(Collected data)
>>
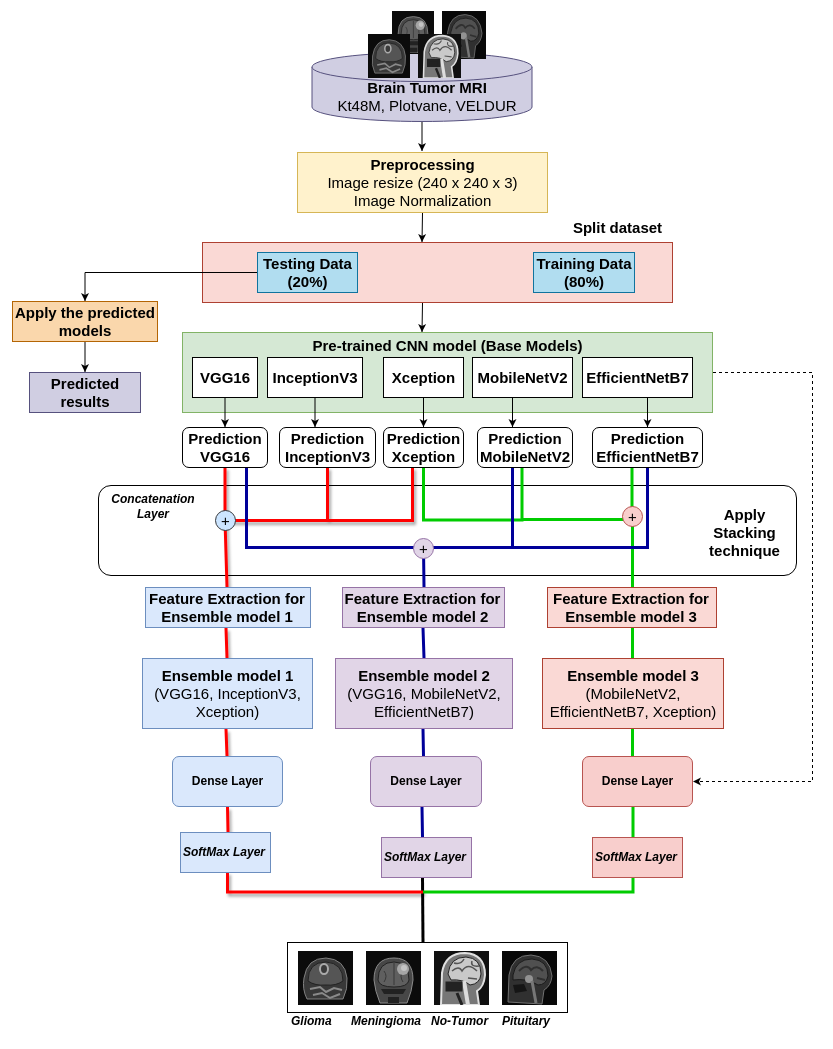
<!DOCTYPE html>
<html lang="en">
<head>
<meta charset="utf-8">
<title>Brain tumor classification with stacked ensembles</title>
<style>
:root {
  --ink: #000;
  --violet: #d0cee2; --violet-line: #56517e;
  --cream: #fff2cc; --cream-line: #d6b656;
  --coral: #fad9d5; --coral-line: #ae4132;
  --sky: #b1ddf0; --sky-line: #10739e;
  --orange: #fad7ac; --orange-line: #b46504;
  --green: #d5e8d4; --green-line: #82b366;
  --blue: #dae8fc; --blue-line: #6c8ebf;
  --mauve: #e1d5e7; --mauve-line: #9673a6;
  --rose: #f8cecc; --rose-line: #b85450;
  --flow-1: #f00; --flow-2: #000099; --flow-3: #00cc00;
}
* { box-sizing: border-box; }
html, body { margin: 0; overflow: hidden; }
.diagram {
  position: relative; width: 833px; height: 1049px; overflow: hidden;
  background: #fff; color: var(--ink);
  font: 15px/18px "Liberation Sans", Arial, sans-serif; text-align: center;
}
.node, .note, .scan, .links { position: absolute; left: var(--x); top: var(--y); width: var(--w); height: var(--h); }
.links { left: 0; top: 0; width: 833px; height: 1049px; }
.node {
  display: flex; flex-direction: column; align-items: center; justify-content: center;
  white-space: nowrap; border: 1px solid var(--line, #000); background: var(--fill, #fff);
}
.node b, .note b { display: block; }
.title { font-weight: bold; }
.soft { border-radius: 7px; }
.small { font-size: 12px; line-height: 15px; font-weight: bold; }
.italic { font-style: italic; }
.softmax { padding-right: 3px; }
.feature { padding-right: 2px; }
.note { white-space: nowrap; }
.stacking { border-radius: 13px; }
.base-models { justify-content: flex-start; padding-top: 4px; }
.sum { border-radius: 50%; width: 21px; height: 21px; }
.violet { --fill: var(--violet); --line: var(--violet-line); }
.cream { --fill: var(--cream); --line: var(--cream-line); }
.coral { --fill: var(--coral); --line: var(--coral-line); }
.sky { --fill: var(--sky); --line: var(--sky-line); }
.orange { --fill: var(--orange); --line: var(--orange-line); }
.green { --fill: var(--green); --line: var(--green-line); }
.blue { --fill: var(--blue); --line: var(--blue-line); }
.mauve { --fill: var(--mauve); --line: var(--mauve-line); }
.rose { --fill: var(--rose); --line: var(--rose-line); }
.classes { flex-direction: row; justify-content: flex-start; gap: 13px; padding-left: 10px; }
.classes svg { width: 55px; height: 54px; }
.class-names { display: flex; text-align: left; }
.class-names span:nth-child(1) { width: 60px; }
.class-names span:nth-child(2) { width: 80px; }
.class-names span:nth-child(3) { width: 71px; }
.arrow { fill: none; stroke: var(--ink); marker-end: url(#arrowhead); }
.flow { fill: none; stroke-width: 3; }
.flow-1 { stroke: var(--flow-1); filter: url(#shade); }
.flow-2 { stroke: var(--flow-2); }
.flow-3 { stroke: var(--flow-3); }
</style>
</head>
<body>
<main class="diagram">
  <svg width="0" height="0" style="position:absolute" aria-hidden="true">
    <defs>
      <marker id="arrowhead" markerUnits="userSpaceOnUse" markerWidth="9" markerHeight="10" refX="8" refY="5" orient="auto"><path d="M0 1L8 5L0 9L2 5Z"/></marker>
      <filter id="shade" filterUnits="userSpaceOnUse" x="200" y="450" width="260" height="460"><feDropShadow dx="2" dy="3" stdDeviation="1.5" flood-opacity=".35"/></filter>
      <g id="front-head">
        <rect width="55" height="54" fill="#0b0b0b"/>
        <path d="M14 52Q9 40 8 29Q8 7 28 7Q47 7 47 29Q46 40 41 52Z" fill="#474747" stroke="#8b8b8b"/>
        <path d="M12 29Q12 11 28 11Q43 11 43 29Q42 36 28 36Q13 36 12 29Z" fill="#5f5f5f" stroke="#222"/>
        <path d="M28 12V34M18 20Q22 25 18 31M37 20Q33 25 37 31" fill="none" stroke="#383838"/>
        <path d="M15 38H40L37 43H18ZM22 46H33V52H22Z" fill="#222"/>
      </g>
      <g id="glioma">
        <rect width="55" height="54" fill="#0b0b0b"/>
        <path d="M9 48Q4 38 6 27Q9 7 28 7Q47 8 49 27Q50 38 45 48Z" fill="#383838" stroke="#808080"/>
        <path d="M10 30Q10 11 28 11Q45 12 45 30Q38 35 28 34Q17 35 10 30Z" fill="#555" stroke="#222"/>
        <ellipse cx="26" cy="18" rx="4" ry="5" fill="#3a3a3a" stroke="#aaa" stroke-width="2"/>
        <path d="M12 38L22 36L28 41L36 37L44 39M15 44L24 42L32 47L42 43" fill="none" stroke="#8a8a8a" stroke-width="2"/>
      </g>
      <g id="meningioma">
        <use href="#front-head"/>
        <circle cx="37" cy="18" r="6" fill="#a5a5a5"/><circle cx="38" cy="17" r="3" fill="#c4c4c4"/>
      </g>
      <g id="no-tumor">
        <rect width="55" height="54" fill="#101010"/>
        <path d="M7 54L8 22Q11 2 31 2Q51 3 51 24Q50 36 43 40L45 54Z" fill="#777" stroke="#e0e0e0" stroke-width="2"/>
        <path d="M14 23Q16 6 32 6Q47 7 47 23Q46 33 36 34Q29 28 17 29Z" fill="#c9c9c9" stroke="#222"/>
        <path d="M18 20Q25 14 28 20Q34 11 43 20M20 12Q27 14 30 8M38 10Q36 16 45 15M34 27L43 28" fill="none" stroke="#555" stroke-width="1.5"/>
        <path d="M30 30L34 54" stroke="#ddd" stroke-width="4"/>
        <path d="M13 32H27V39H13ZM23 42L28 54" fill="#222" stroke="#222" stroke-width="3"/>
      </g>
      <g id="pituitary">
        <rect width="55" height="54" fill="#080808"/>
        <path d="M6 51L7 24Q10 4 29 4Q48 5 50 25Q49 35 42 39L40 53Z" fill="#303030" stroke="#707070"/>
        <path d="M11 24Q14 8 30 8Q46 9 46 25Q44 34 36 34Q25 27 11 29Z" fill="#505050" stroke="#1b1b1b"/>
        <path d="M17 20Q25 12 29 19Q35 13 41 20M35 27L43 29" fill="none" stroke="#303030" stroke-width="2"/>
        <circle cx="27" cy="28" r="4" fill="#929292"/>
        <path d="M30 30L34 52" stroke="#777" stroke-width="3"/>
        <path d="M11 34L22 33L25 40L13 42Z" fill="#151515"/>
      </g>
    </defs>
  </svg>

  <!-- Panels -->
  <section class="node coral" style="--x:202px;--y:242px;--w:471px;--h:61px"></section>
  <section class="node green base-models title" style="--x:182px;--y:332px;--w:531px;--h:81px">Pre-trained CNN model (Base Models)</section>
  <section class="node stacking" style="--x:98px;--y:485px;--w:699px;--h:91px"></section>

  <!-- Connecting lines -->
  <svg class="links" viewBox="0 0 833 1049" aria-hidden="true">
    <g fill="#d0cee2" stroke="#56517e">
      <path d="M312 67V107A110 14.5 0 0 0 532 107V67"/>
      <ellipse cx="422" cy="67" rx="110" ry="14.5"/>
    </g>
    <path class="arrow" d="M422 122V151"/>
    <path class="arrow" d="M422.5 213L422 242"/>
    <path class="arrow" d="M422.5 303L422 332"/>
    <path class="arrow" d="M257 272.5H85V301"/>
    <path class="arrow" d="M85 342V372"/>
    <path class="arrow" d="M225 398V427"/>
    <path class="arrow" d="M315 398V427"/>
    <path class="arrow" d="M423.5 398V427"/>
    <path class="arrow" d="M512.5 398V427"/>
    <path class="arrow" d="M647.5 398V427"/>
    <path class="arrow" stroke-dasharray="3 3" d="M713 372.5H812.5V781.5H693"/>
    <path class="flow" stroke="#000" d="M422.5 878L423 942"/>
    <path class="flow flow-3" d="M423.5 467V520H522V467M522 519.5H632V467M632.5 520V587M632.5 628V658M632.5 729V756M633 807V837M633 878V892H423"/>
    <path class="flow flow-1" d="M225 467V520L227 587M225 520.5H412.5V467M327.5 467V520M226 628L227 658M226 729L227 756M227.5 807L228 832M227.5 872V892H423"/>
    <path class="flow flow-2" d="M246.5 467V547.5H423L512.5 547.5V467M512 547.5H647.5V467M423.5 548L424 587M423 628L424 658M423 729L423.5 756M422 807L422.5 837"/>
  </svg>

  <!-- Dataset -->
  <svg class="scan" style="--x:392px;--y:11px;--w:42px;--h:43px" viewBox="0 0 55 54" preserveAspectRatio="none" role="img" aria-label="Brain MRI, front view with bright tumor"><use href="#meningioma"/></svg>
  <svg class="scan" style="--x:442px;--y:11px;--w:44px;--h:48px" viewBox="0 0 55 54" preserveAspectRatio="none" role="img" aria-label="Brain MRI, side view with pituitary tumor"><use href="#pituitary"/></svg>
  <svg class="scan" style="--x:368px;--y:34px;--w:42px;--h:44px" viewBox="0 0 55 54" preserveAspectRatio="none" role="img" aria-label="Brain MRI, front view with glioma"><use href="#glioma"/></svg>
  <svg class="scan" style="--x:418px;--y:34px;--w:43px;--h:44px" viewBox="0 0 55 54" preserveAspectRatio="none" role="img" aria-label="Brain MRI, side view without tumor"><use href="#no-tumor"/></svg>
  <div class="note" style="--x:327px;--y:79px;--w:200px;--h:36px"><b>Brain Tumor MRI</b>Kt48M, Plotvane, VELDUR</div>

  <!-- Preparation -->
  <div class="node cream" style="--x:297px;--y:152px;--w:251px;--h:61px"><b>Preprocessing</b><span>Image resize (240 x 240 x 3)</span><span>Image Normalization</span></div>
  <div class="note title" style="--x:567px;--y:219px;--w:101px;--h:18px">Split dataset</div>
  <div class="node sky title" style="--x:257px;--y:252px;--w:101px;--h:41px"><span>Testing Data</span><span>(20%)</span></div>
  <div class="node sky title" style="--x:533px;--y:252px;--w:102px;--h:41px"><span>Training Data</span><span>(80%)</span></div>
  <div class="node orange title" style="--x:12px;--y:301px;--w:146px;--h:41px"><span>Apply the predicted</span><span>models</span></div>
  <div class="node violet title" style="--x:29px;--y:372px;--w:112px;--h:41px"><span>Predicted</span><span>results</span></div>

  <!-- Base models -->
  <div class="node title" style="--x:192px;--y:357px;--w:66px;--h:41px">VGG16</div>
  <div class="node title" style="--x:267px;--y:357px;--w:96px;--h:41px">InceptionV3</div>
  <div class="node title" style="--x:383px;--y:357px;--w:81px;--h:41px">Xception</div>
  <div class="node title" style="--x:472px;--y:357px;--w:101px;--h:41px">MobileNetV2</div>
  <div class="node title" style="--x:582px;--y:357px;--w:111px;--h:41px">EfficientNetB7</div>

  <!-- Predictions -->
  <div class="node soft title" style="--x:182px;--y:427px;--w:86px;--h:41px"><span>Prediction</span><span>VGG16</span></div>
  <div class="node soft title" style="--x:279px;--y:427px;--w:97px;--h:41px"><span>Prediction</span><span>InceptionV3</span></div>
  <div class="node soft title" style="--x:383px;--y:427px;--w:81px;--h:41px"><span>Prediction</span><span>Xception</span></div>
  <div class="node soft title" style="--x:477px;--y:427px;--w:96px;--h:41px"><span>Prediction</span><span>MobileNetV2</span></div>
  <div class="node soft title" style="--x:592px;--y:427px;--w:111px;--h:41px"><span>Prediction</span><span>EfficientNetB7</span></div>

  <!-- Stacking -->
  <div class="note small italic" style="--x:108px;--y:492px;--w:90px;--h:30px">Concatenation<br>Layer</div>
  <div class="note title" style="--x:702px;--y:506px;--w:85px;--h:54px">Apply<br>Stacking<br>technique</div>
  <div class="node sum" style="--x:215px;--y:510px;--fill:#cce5ff;--line:#36393d">+</div>
  <div class="node sum mauve" style="--x:413px;--y:538px">+</div>
  <div class="node sum rose" style="--x:622px;--y:506px">+</div>

  <!-- Ensemble 1 -->
  <div class="node blue title feature" style="--x:145px;--y:587px;--w:166px;--h:41px"><span>Feature Extraction for</span><span>Ensemble model 1</span></div>
  <div class="node blue" style="--x:142px;--y:658px;--w:171px;--h:71px"><b>Ensemble model 1</b><span>(VGG16, InceptionV3,</span><span>Xception)</span></div>
  <div class="node blue soft small" style="--x:172px;--y:756px;--w:111px;--h:51px">Dense Layer</div>
  <div class="node blue small italic softmax" style="--x:180px;--y:832px;--w:91px;--h:41px">SoftMax Layer</div>

  <!-- Ensemble 2 -->
  <div class="node mauve title feature" style="--x:342px;--y:587px;--w:163px;--h:41px"><span>Feature Extraction for</span><span>Ensemble model 2</span></div>
  <div class="node mauve" style="--x:335px;--y:658px;--w:178px;--h:71px"><b>Ensemble model 2</b><span>(VGG16, MobileNetV2,</span><span>EfficientNetB7)</span></div>
  <div class="node mauve soft small" style="--x:370px;--y:756px;--w:112px;--h:51px">Dense Layer</div>
  <div class="node mauve small italic softmax" style="--x:381px;--y:837px;--w:91px;--h:41px">SoftMax Layer</div>

  <!-- Ensemble 3 -->
  <div class="node coral title feature" style="--x:547px;--y:587px;--w:170px;--h:41px"><span>Feature Extraction for</span><span>Ensemble model 3</span></div>
  <div class="node coral" style="--x:542px;--y:658px;--w:182px;--h:71px"><b>Ensemble model 3</b><span>(MobileNetV2,</span><span>EfficientNetB7, Xception)</span></div>
  <div class="node rose soft small" style="--x:582px;--y:756px;--w:111px;--h:51px">Dense Layer</div>
  <div class="node rose small italic softmax" style="--x:592px;--y:837px;--w:91px;--h:41px">SoftMax Layer</div>

  <!-- Predicted classes -->
  <div class="node classes" style="--x:287px;--y:942px;--w:281px;--h:71px">
    <svg viewBox="0 0 55 54" role="img" aria-label="Brain MRI showing glioma"><use href="#glioma"/></svg>
    <svg viewBox="0 0 55 54" role="img" aria-label="Brain MRI showing meningioma"><use href="#meningioma"/></svg>
    <svg viewBox="0 0 55 54" role="img" aria-label="Brain MRI without tumor"><use href="#no-tumor"/></svg>
    <svg viewBox="0 0 55 54" role="img" aria-label="Brain MRI showing pituitary tumor"><use href="#pituitary"/></svg>
  </div>
  <div class="note class-names small italic" style="--x:291px;--y:1014px;--w:277px;--h:15px"><span>Glioma</span><span>Meningioma</span><span>No-Tumor</span><span>Pituitary</span></div>
</main>
</body>
</html>
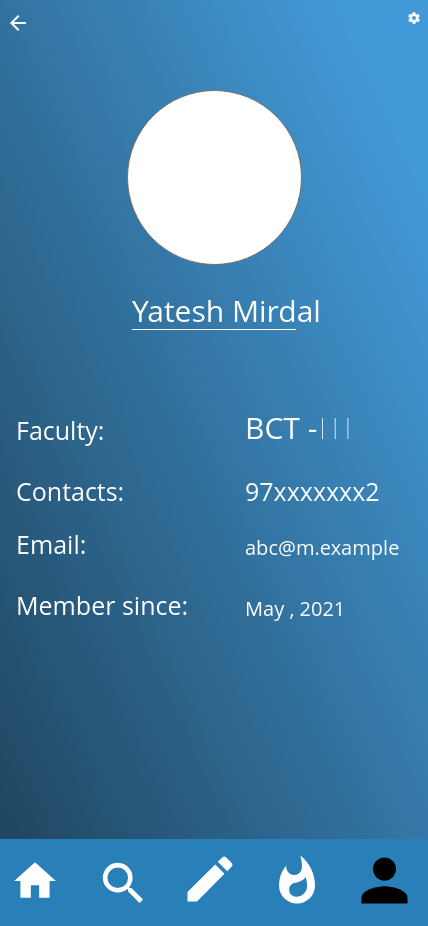
<!DOCTYPE html>
<html lang="en">
<head>
<meta charset="utf-8">
<title>Member profile</title>
<style>
:root {
  --sky: #439ad8;
  --night: #1e4159;
  --bar: #2980b9;
  --ink: #fff;
  --active: #000;
  --outline: #707070;
}
* { box-sizing: border-box; margin: 0; }
body {
  width: 428px;
  height: 926px;
  overflow: hidden;
  font-family: "Open Sans", "Noto Sans", sans-serif;
  color: var(--ink);
}
.profile {
  width: 428px;
  height: 926px;
  display: grid;
  grid-template-rows: 90px 175px 135px 1fr 87px;
  background: linear-gradient(to top right, var(--night), var(--sky) 90%);
}
a { color: inherit; }
svg { display: block; fill: currentColor; }
.toolbar {
  display: flex;
  justify-content: space-between;
  align-items: flex-start;
  padding: 11px 7px 0 6px;
}
.avatar {
  width: 175px;
  height: 175px;
  justify-self: center;
  border: 1px solid var(--outline);
  border-radius: 50%;
  background: var(--ink);
}
.member-name {
  width: 164px;
  height: 40px;
  margin: 25px 0 0 132px;
  border-bottom: 1px solid var(--ink);
  font-size: 30px;
  font-weight: 400;
  line-height: 41px;
  white-space: nowrap;
}
.details {
  display: grid;
  grid-template-columns: 229px 1fr;
  grid-template-rows: 60px 62px 44px 78px;
  align-content: start;
  align-items: center;
  padding-left: 16px;
  font-size: 25px;
  line-height: 36px;
  white-space: nowrap;
}
.details .faculty { font-size: 30px; transform: translateY(-2px); }
.details .small { font-size: 20px; transform: translateY(4px); }
.section {
  margin-left: 1px;
  font-family: Roboto, sans-serif;
  font-weight: 100;
  letter-spacing: 5px;
}
.tabs {
  display: grid;
  grid-template-columns: 86px 84px 90px 80px 69px;
  align-items: center;
  padding-left: 10px;
  background: var(--bar);
}
.tabs a { justify-self: start; }
.tabs .home { transform: translateY(-2px); }
.tabs .search { transform: translateY(1px); }
.tabs .write { transform: translateY(-4px); }
.tabs .trending { transform: translateY(-2px); }
.tabs .account { color: var(--active); transform: translateY(-2px); }
</style>
</head>
<body>
<main class="profile">
  <header class="toolbar">
    <a href="#" aria-label="Back">
      <svg width="24" height="24" viewBox="0 0 24 24"><path d="M20 11H7.8l5.6-5.6L12 4l-8 8 8 8 1.4-1.4L7.8 13H20z"/></svg>
    </a>
    <a href="#" aria-label="Settings">
      <svg width="14" height="14" viewBox="0 0 24 24"><path fill-rule="evenodd" d="M19.4 13a8 8 0 0 0 0-2l2.1-1.6a.5.5 0 0 0 .1-.7l-2-3.4a.5.5 0 0 0-.6-.2l-2.5 1a7 7 0 0 0-1.7-1l-.4-2.7a.5.5 0 0 0-.5-.4h-4a.5.5 0 0 0-.5.4l-.4 2.7a7 7 0 0 0-1.7 1l-2.5-1a.5.5 0 0 0-.6.2l-2 3.4a.5.5 0 0 0 .1.7L4.6 11a8 8 0 0 0 0 2l-2.1 1.6a.5.5 0 0 0-.1.7l2 3.4c.1.2.4.3.6.2l2.5-1a7 7 0 0 0 1.7 1l.4 2.7c0 .2.2.4.5.4h4c.2 0 .5-.2.5-.4l.4-2.7a7 7 0 0 0 1.7-1l2.5 1c.2.1.5 0 .6-.2l2-3.4a.5.5 0 0 0-.1-.7zM12 15.5a3.5 3.5 0 1 1 0-7 3.5 3.5 0 0 1 0 7z"/></svg>
    </a>
  </header>

  <div class="avatar" role="img" aria-label="Empty profile picture"></div>
  <h1 class="member-name">Yatesh Mirdal</h1>

  <dl class="details">
    <dt>Faculty:</dt>
    <dd class="faculty">BCT -<span class="section">III</span></dd>
    <dt>Contacts:</dt>
    <dd>97xxxxxxx2</dd>
    <dt>Email:</dt>
    <dd class="small">abc@m.example</dd>
    <dt>Member since:</dt>
    <dd class="small">May , 2021</dd>
  </dl>

  <nav class="tabs">
    <a class="home" href="#" aria-label="Home">
      <svg width="50" height="50" viewBox="0 0 24 24"><path d="M10 20v-6h4v6h5v-8h3L12 3 2 12h3v8z"/></svg>
    </a>
    <a class="search" href="#" aria-label="Search">
      <svg width="55" height="55" viewBox="0 0 24 24"><path fill-rule="evenodd" d="M15.5 14h-.8l-.3-.3a6.5 6.5 0 1 0-.7.7l.3.3v.8l5 5 1.5-1.5zM9.5 14a4.5 4.5 0 1 1 0-9 4.5 4.5 0 0 1 0 9z"/></svg>
    </a>
    <a class="write" href="#" aria-label="Write">
      <svg width="60" height="60" viewBox="0 0 24 24"><path d="M3 17.2V21h3.8L17.8 9.9 14.1 6.2zM20.7 7a1 1 0 0 0 0-1.4l-2.3-2.3a1 1 0 0 0-1.4 0l-1.9 1.8 3.8 3.8z"/></svg>
    </a>
    <a class="trending" href="#" aria-label="Trending">
      <svg width="54" height="54" viewBox="0 0 24 24"><path fill-rule="evenodd" d="M13.5.7s.7 2.6.7 4.8c0 2.1-1.3 3.8-3.4 3.8S7.2 7.600 7.200 5.500V5.100A13.900 13.900 0 0 0 4 14a8 8 0 0 0 16 0c0-5.400-2.600-10.200-6.500-13.300zM11.700 19c-1.800 0-3.200-1.400-3.200-3.100 0-1.600 1-2.800 2.800-3.100s3.600-1.200 4.600-2.600a14 14 0 0 1 .6 4c0 2.600-2.200 4.800-4.800 4.800z"/></svg>
    </a>
    <a class="account" href="#" aria-label="Account">
      <svg width="69" height="69" viewBox="0 0 24 24"><circle cx="12" cy="8" r="4"/><path d="M12 14c-2.700 0-8 1.300-8 4v2h16v-2c0-2.700-5.300-4-8-4z"/></svg>
    </a>
  </nav>
</main>
</body>
</html>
<<
• Problem description
Say, as a single number, how many lines of the records hold the word "justify".

• Response area
6